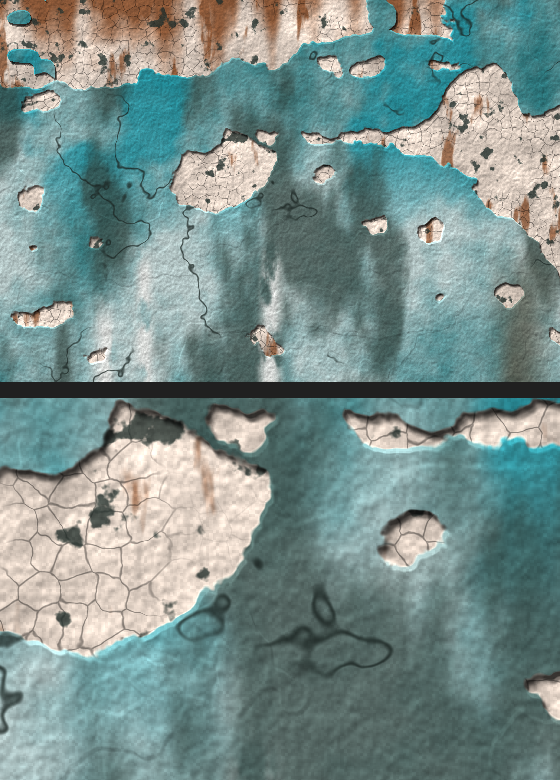
Top: the whole. Bottom: its middle third, enlarged.
Reproduce this texture procedurally as a Shadertoy shader.

```glsl
// Weathered wall: peeling turquoise paint over cracked, rust-stained plaster.
#define TEAL vec3(0.17, 0.45, 0.47)
#define TURQUOISE vec3(0.06, 0.51, 0.57)
#define PALE vec3(0.65, 0.74, 0.74)
#define LIME vec3(0.83, 0.84, 0.83)
#define GRIME vec3(0.20, 0.27, 0.25)
#define PLASTER vec3(0.87, 0.81, 0.76)
#define RUST vec3(0.50, 0.29, 0.16)
#define CRACK_SCALE 34.0
#define CHIP_SCALE 6.5
#define RELIEF 0.85
#define LIGHT_STEP vec2(-0.0022, 0.0036)

float hash(vec2 p) {
    vec3 q = fract(p.xyx * 0.1031);
    q += dot(q, q.yzx + 33.33);
    return fract((q.x + q.y) * q.z);
}

vec2 hash2(vec2 p) { return vec2(hash(p), hash(p + 57.3)); }

float noise(vec2 p) {
    vec2 i = floor(p), f = fract(p);
    f = f * f * (3.0 - 2.0 * f);
    return mix(mix(hash(i), hash(i + vec2(1, 0)), f.x),
               mix(hash(i + vec2(0, 1)), hash(i + vec2(1, 1)), f.x), f.y);
}

float fbm(vec2 p) {
    float sum = 0.0, amp = 0.516;
    for (int i = 0; i < 5; i++) {
        sum += amp * noise(p);
        p = mat2(1.6, 1.2, -1.2, 1.6) * p + 11.7;
        amp *= 0.5;
    }
    return sum;
}

// 1 below the edge, 0 above it
float below(float edge, float width, float v) {
    return 1.0 - smoothstep(edge - width, edge + width, v);
}

// Small scattered chips, positive inside
float chips(vec2 p) {
    vec2 q = p * CHIP_SCALE;
    float best = -1.0;
    for (int j = -1; j <= 1; j++)
    for (int i = -1; i <= 1; i++) {
        vec2 cell = floor(q) + vec2(i, j);
        float radius = hash(cell + 7.1) < 0.27 ? 0.08 + 0.16 * hash(cell + 3.9) : -0.5;
        vec2 d = q - cell - 0.2 - 0.6 * hash2(cell);
        best = max(best, radius - length(d * vec2(0.85, 1.2)));
    }
    return best / CHIP_SCALE;
}

// Signed field of exposed plaster, positive where paint is gone
float bare(vec2 p) {
    float rough = 0.075 * (fbm(p * 15.0) - 0.5);
    vec2 w = p + 0.13 * (vec2(fbm(p * 5.0), fbm(p * 5.0 + 17.0)) - 0.5);
    float top = min(w.y - 0.80 - 0.11 * smoothstep(0.58, 1.0, w.x), 1.17 - w.x);
    top = min(top, length(w - vec2(1.02, 0.98)) - 0.045);
    top -= 0.3 * smoothstep(0.66, 0.82, noise(p * vec2(17, 21))) * below(0.27, 0.08, p.x);
    float upper = 0.645 + 0.19 * smoothstep(1.06, 1.24, w.x) - 0.13 * smoothstep(1.28, 1.39, w.x);
    float lower = 0.605 - 1.05 * pow(max(w.x - 1.02, 0.0), 1.5);
    float wedge = min(min(upper - w.y, w.y - lower), w.x - 0.82);
    vec2 c = w - vec2(0.57, 0.56);
    float patchField = 0.105 - length(vec2(c.x * 0.72 - c.y * 0.25, c.y * 1.1));
    return max(max(top, wedge), max(patchField, chips(w))) + rough;
}

// Curved trowel coat, negative inside
float coat(vec2 p) {
    return length((p - vec2(0.98, 0.36)) / vec2(0.41, 0.25)) - 1.0 + 0.25 * (fbm(p * 7.0) - 0.5);
}

// Wall surface: paint film, peeled layers, grit
float height(vec2 p) {
    float film = below(0.0, 0.003, bare(p));
    float peel = smoothstep(0.50, 0.512, fbm(p * 3.2 + 5.0)) + smoothstep(0.60, 0.612, fbm(p * 6.0 + 40.0));
    float grit = 0.75 * fbm(p * 42.0) + 0.22 * noise(p * 165.0);
    return 0.55 * film + film * (0.16 * peel + 0.16 * below(0.0, 0.012, coat(p))) + grit;
}

// Gap between the two nearest cell points: small on crack lines
float crackGap(vec2 p) {
    vec2 near = vec2(9.0);
    for (int j = -1; j <= 1; j++)
    for (int i = -1; i <= 1; i++) {
        vec2 cell = floor(p) + vec2(i, j);
        float d = length(cell + 0.15 + 0.7 * hash2(cell) - p);
        near = d < near.x ? vec2(d, near.x) : vec2(near.x, min(near.y, d));
    }
    return near.y - near.x;
}

vec3 paintColor(vec2 p) {
    float streak = noise(vec2(p.x * 24.0, p.y * 3.0));
    float tone = mix(0.74, 0.24, smoothstep(0.38, 0.76, p.y));
    tone += 1.7 * (fbm(p * vec2(4.0, 2.7)) - 0.5) + 0.3 * (streak - 0.5) + 0.5 * (fbm(p * 23.0) - 0.5);
    tone += 0.2 * below(0.0, 0.15, coat(p)) - 0.08;
    vec3 col = mix(TEAL, PALE, clamp(tone, 0.0, 1.1));
    col = mix(col, TURQUOISE, 0.7 * smoothstep(0.50, 0.68, fbm(p * vec2(5.0, 4.0) + 63.0)) * smoothstep(0.3, 0.65, p.y));
    col = mix(col, GRIME, 0.72 * smoothstep(0.50, 0.72, fbm(p * vec2(7.0, 3.0) + 31.0)));
    // Lime runs and a brown damp stain
    for (int i = 0; i < 3; i++) {
        float x = 0.38 + 0.33 * float(i % 2) - 0.1 * float(i / 2);
        float off = abs(p.x - x + 0.03 * (fbm(p * 9.0) - 0.5));
        float run = below(0.022, 0.018, off) * below(0.34 - 0.15 * float(i / 2), 0.06, p.y);
        col = mix(col, LIME, run * smoothstep(0.32, 0.56, fbm(p * vec2(30.0, 12.0))));
    }
    float damp = below(0.06, 0.06, abs(p.x - 1.37)) * below(0.31, 0.1, p.y);
    col = mix(col, mix(GRIME, RUST, 0.35), damp * (0.35 + 0.6 * streak));
    // Broken hairline cracks
    float hair = below(0.005, 0.005, abs(fbm(p * 4.5 + 80.0) - 0.5));
    return mix(col, GRIME * 0.55, 0.75 * hair * smoothstep(0.45, 0.65, noise(p * 6.0 + 9.0)));
}

vec3 plasterColor(vec2 p) {
    vec3 col = PLASTER * (0.72 + 0.55 * fbm(p * 13.0));
    float run = noise(vec2(p.x * 28.0, p.y * 4.0));
    float rust = smoothstep(0.84, 1.08, p.y + 0.24 * (run - 0.5) + 0.2 * (fbm(p * 9.0) - 0.5));
    rust += 0.75 * smoothstep(0.62, 0.73, fbm(p * vec2(24.0, 7.0) + 3.0));
    col = mix(col, RUST, clamp(rust, 0.0, 0.9));
    float crack = below(0.045, 0.04, crackGap(p * CRACK_SCALE + 1.2 * fbm(p * 20.0)));
    col *= 1.0 - 0.38 * crack * smoothstep(0.3, 0.6, noise(p * 9.0));
    return mix(col, GRIME * 0.7, 0.8 * smoothstep(0.68, 0.76, fbm(p * 33.0 + 21.0)));
}

void mainImage(out vec4 fragColor, in vec2 fragCoord) {
    vec2 p = fragCoord / iResolution.y;
    float field = bare(p);
    float exposed = smoothstep(-0.002, 0.002, field);
    vec3 col = mix(paintColor(p), plasterColor(p), exposed);
    // Shadow cast by the paint film, then slope lighting
    float shadow = exposed * below(0.0, 0.004, bare(p + 2.0 * LIGHT_STEP));
    col *= 1.0 - 0.5 * shadow;
    float slope = height(p) - height(p + LIGHT_STEP);
    col *= 1.0 + RELIEF * clamp(slope, -0.65, 0.4);
    col *= 0.95 + 0.1 * hash(floor(p * 350.0));
    fragColor = vec4(clamp(col, 0.0, 1.0), 1.0);
}
```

§

## Goal of the exercise
A count is needed of the lines in this data that contain "GRIME"; give the number and no other text.

## Solution for this problem
5